* TASK MATERIAL *
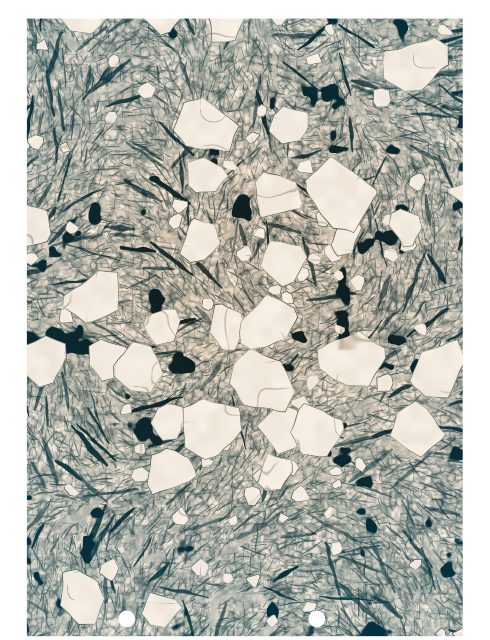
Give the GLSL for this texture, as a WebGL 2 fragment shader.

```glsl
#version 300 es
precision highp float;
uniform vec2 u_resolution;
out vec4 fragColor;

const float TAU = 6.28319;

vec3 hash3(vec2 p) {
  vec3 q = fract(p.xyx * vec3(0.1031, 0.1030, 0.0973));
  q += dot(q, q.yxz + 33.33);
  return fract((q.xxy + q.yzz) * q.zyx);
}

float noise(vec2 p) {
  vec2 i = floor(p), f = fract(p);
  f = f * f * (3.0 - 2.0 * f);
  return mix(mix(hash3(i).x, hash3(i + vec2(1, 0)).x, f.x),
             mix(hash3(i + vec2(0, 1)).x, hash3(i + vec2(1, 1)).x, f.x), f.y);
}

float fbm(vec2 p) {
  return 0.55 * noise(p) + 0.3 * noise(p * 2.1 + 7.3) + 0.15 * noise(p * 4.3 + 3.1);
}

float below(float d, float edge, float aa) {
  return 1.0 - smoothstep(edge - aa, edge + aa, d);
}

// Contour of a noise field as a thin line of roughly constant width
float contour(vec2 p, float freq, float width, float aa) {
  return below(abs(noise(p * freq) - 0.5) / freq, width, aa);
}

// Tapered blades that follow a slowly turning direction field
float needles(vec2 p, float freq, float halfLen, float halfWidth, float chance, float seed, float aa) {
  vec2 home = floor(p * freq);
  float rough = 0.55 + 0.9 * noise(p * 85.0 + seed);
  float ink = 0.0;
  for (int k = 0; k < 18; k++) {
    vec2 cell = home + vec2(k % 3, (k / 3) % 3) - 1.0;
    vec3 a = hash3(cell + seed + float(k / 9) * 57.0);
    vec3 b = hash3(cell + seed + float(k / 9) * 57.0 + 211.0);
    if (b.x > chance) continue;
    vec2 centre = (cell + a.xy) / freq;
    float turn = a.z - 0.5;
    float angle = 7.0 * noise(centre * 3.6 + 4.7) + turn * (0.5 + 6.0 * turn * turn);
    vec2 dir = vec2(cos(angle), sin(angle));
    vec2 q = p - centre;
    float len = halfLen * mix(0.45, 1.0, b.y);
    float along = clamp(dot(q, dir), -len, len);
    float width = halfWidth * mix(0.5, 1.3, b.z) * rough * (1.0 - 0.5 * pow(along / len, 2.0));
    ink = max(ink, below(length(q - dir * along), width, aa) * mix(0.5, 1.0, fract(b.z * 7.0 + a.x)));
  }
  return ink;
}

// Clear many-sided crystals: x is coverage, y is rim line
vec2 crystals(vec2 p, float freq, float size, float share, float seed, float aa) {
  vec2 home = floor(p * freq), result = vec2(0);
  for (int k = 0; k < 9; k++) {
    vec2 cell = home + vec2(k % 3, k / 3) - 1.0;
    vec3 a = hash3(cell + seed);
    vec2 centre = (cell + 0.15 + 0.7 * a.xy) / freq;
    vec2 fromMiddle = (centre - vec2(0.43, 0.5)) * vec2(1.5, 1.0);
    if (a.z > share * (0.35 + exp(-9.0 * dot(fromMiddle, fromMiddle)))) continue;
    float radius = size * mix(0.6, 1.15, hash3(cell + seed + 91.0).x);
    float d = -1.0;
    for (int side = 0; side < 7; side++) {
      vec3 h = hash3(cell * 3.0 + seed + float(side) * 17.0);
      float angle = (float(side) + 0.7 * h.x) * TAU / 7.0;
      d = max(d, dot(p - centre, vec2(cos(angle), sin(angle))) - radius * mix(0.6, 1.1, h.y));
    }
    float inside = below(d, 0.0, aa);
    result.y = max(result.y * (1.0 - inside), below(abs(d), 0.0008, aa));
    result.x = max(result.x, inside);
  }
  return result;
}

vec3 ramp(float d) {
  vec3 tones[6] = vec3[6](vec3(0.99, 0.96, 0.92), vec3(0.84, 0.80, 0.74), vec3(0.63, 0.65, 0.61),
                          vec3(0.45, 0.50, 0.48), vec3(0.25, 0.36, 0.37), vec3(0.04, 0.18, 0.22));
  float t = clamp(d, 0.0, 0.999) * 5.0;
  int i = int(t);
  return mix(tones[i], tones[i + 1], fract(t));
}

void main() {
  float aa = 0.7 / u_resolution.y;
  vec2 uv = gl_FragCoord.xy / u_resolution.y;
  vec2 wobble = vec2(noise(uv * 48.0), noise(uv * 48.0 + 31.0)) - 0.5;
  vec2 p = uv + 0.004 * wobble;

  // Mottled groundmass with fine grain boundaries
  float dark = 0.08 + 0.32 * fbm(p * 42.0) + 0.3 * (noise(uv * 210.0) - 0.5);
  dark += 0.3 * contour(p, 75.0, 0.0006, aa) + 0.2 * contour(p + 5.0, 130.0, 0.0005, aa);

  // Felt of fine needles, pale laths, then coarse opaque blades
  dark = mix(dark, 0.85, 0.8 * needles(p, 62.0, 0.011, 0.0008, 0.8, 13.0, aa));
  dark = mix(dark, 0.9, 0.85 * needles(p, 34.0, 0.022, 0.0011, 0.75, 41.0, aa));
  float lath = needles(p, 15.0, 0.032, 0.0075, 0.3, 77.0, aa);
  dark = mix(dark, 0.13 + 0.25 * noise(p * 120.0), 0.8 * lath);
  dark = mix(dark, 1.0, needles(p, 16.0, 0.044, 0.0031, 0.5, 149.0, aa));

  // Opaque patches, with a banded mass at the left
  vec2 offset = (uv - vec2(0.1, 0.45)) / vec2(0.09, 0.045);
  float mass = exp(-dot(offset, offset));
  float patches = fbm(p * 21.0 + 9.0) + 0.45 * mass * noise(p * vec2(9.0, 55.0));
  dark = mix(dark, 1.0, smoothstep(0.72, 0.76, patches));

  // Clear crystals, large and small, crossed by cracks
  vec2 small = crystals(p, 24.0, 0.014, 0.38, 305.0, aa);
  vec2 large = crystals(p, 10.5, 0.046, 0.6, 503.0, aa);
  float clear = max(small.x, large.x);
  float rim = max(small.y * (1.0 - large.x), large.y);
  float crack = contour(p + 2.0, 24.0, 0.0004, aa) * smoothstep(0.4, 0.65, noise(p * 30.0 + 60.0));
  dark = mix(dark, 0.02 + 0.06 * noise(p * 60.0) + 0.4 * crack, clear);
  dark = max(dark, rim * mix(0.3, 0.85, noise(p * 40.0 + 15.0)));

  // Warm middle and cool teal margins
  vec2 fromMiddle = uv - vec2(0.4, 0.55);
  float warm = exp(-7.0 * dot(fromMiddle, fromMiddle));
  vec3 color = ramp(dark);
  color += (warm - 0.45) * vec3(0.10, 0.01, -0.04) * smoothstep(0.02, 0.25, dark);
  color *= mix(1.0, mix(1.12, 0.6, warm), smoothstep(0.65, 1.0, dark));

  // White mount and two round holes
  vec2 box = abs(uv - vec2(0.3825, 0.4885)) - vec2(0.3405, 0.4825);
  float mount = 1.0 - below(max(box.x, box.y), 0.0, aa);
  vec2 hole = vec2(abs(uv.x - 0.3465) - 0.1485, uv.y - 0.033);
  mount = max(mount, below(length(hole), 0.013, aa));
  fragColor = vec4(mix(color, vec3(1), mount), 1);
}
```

---

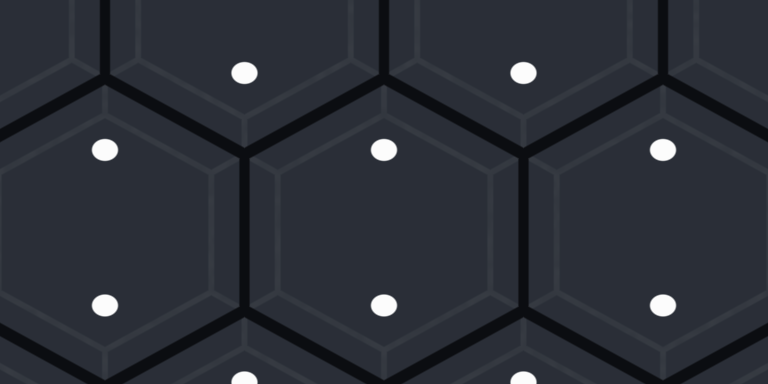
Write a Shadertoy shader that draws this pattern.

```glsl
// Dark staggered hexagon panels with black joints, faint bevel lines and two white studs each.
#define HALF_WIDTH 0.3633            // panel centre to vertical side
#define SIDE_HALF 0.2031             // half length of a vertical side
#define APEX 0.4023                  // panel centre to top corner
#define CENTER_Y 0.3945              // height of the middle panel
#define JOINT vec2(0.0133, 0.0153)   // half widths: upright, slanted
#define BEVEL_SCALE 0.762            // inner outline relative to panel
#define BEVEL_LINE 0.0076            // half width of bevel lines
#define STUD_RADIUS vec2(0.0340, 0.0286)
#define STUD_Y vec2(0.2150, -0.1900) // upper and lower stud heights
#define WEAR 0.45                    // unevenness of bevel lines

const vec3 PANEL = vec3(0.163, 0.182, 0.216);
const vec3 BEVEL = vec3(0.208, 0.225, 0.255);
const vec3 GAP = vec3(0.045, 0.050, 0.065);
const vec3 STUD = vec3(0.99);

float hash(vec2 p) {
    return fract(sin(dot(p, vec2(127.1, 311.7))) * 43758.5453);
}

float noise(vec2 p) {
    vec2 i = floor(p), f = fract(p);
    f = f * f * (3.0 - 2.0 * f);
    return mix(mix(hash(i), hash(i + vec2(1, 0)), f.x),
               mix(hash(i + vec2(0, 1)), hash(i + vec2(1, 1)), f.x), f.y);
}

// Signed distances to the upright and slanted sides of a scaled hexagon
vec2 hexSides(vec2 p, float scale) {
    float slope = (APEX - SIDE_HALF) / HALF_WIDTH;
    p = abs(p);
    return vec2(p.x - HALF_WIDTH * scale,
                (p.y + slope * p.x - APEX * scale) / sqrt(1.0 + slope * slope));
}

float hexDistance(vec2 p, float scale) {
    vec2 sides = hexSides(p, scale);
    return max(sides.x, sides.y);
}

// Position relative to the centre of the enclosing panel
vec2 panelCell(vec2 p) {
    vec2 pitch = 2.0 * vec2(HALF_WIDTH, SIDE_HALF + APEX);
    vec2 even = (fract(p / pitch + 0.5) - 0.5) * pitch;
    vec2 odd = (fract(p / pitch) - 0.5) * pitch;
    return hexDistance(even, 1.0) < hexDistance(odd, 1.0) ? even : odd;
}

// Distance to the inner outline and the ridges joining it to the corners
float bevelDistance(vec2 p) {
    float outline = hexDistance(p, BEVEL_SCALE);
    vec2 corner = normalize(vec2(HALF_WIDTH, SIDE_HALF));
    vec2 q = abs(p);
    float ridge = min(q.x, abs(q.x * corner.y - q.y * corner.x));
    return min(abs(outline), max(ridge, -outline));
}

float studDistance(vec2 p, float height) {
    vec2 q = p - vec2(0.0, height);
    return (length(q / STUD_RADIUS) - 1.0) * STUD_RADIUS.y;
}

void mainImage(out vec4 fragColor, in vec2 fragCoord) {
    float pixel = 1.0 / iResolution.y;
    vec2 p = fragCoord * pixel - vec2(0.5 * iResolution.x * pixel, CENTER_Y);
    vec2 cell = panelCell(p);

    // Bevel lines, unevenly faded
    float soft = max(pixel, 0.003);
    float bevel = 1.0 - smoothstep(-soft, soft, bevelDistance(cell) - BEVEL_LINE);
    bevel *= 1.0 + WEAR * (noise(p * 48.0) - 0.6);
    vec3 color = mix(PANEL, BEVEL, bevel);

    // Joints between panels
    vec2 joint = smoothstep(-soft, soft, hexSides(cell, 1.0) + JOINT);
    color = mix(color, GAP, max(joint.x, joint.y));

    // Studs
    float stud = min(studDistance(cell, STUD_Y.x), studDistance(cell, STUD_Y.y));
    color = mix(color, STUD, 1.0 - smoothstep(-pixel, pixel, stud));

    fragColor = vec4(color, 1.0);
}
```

* WHAT THIS TASK INVOLVES *
Each line of the listing above that includes the word "soft" should be copied.

* WRITTEN ANSWER *
    float soft = max(pixel, 0.003);
    float bevel = 1.0 - smoothstep(-soft, soft, bevelDistance(cell) - BEVEL_LINE);
    vec2 joint = smoothstep(-soft, soft, hexSides(cell, 1.0) + JOINT);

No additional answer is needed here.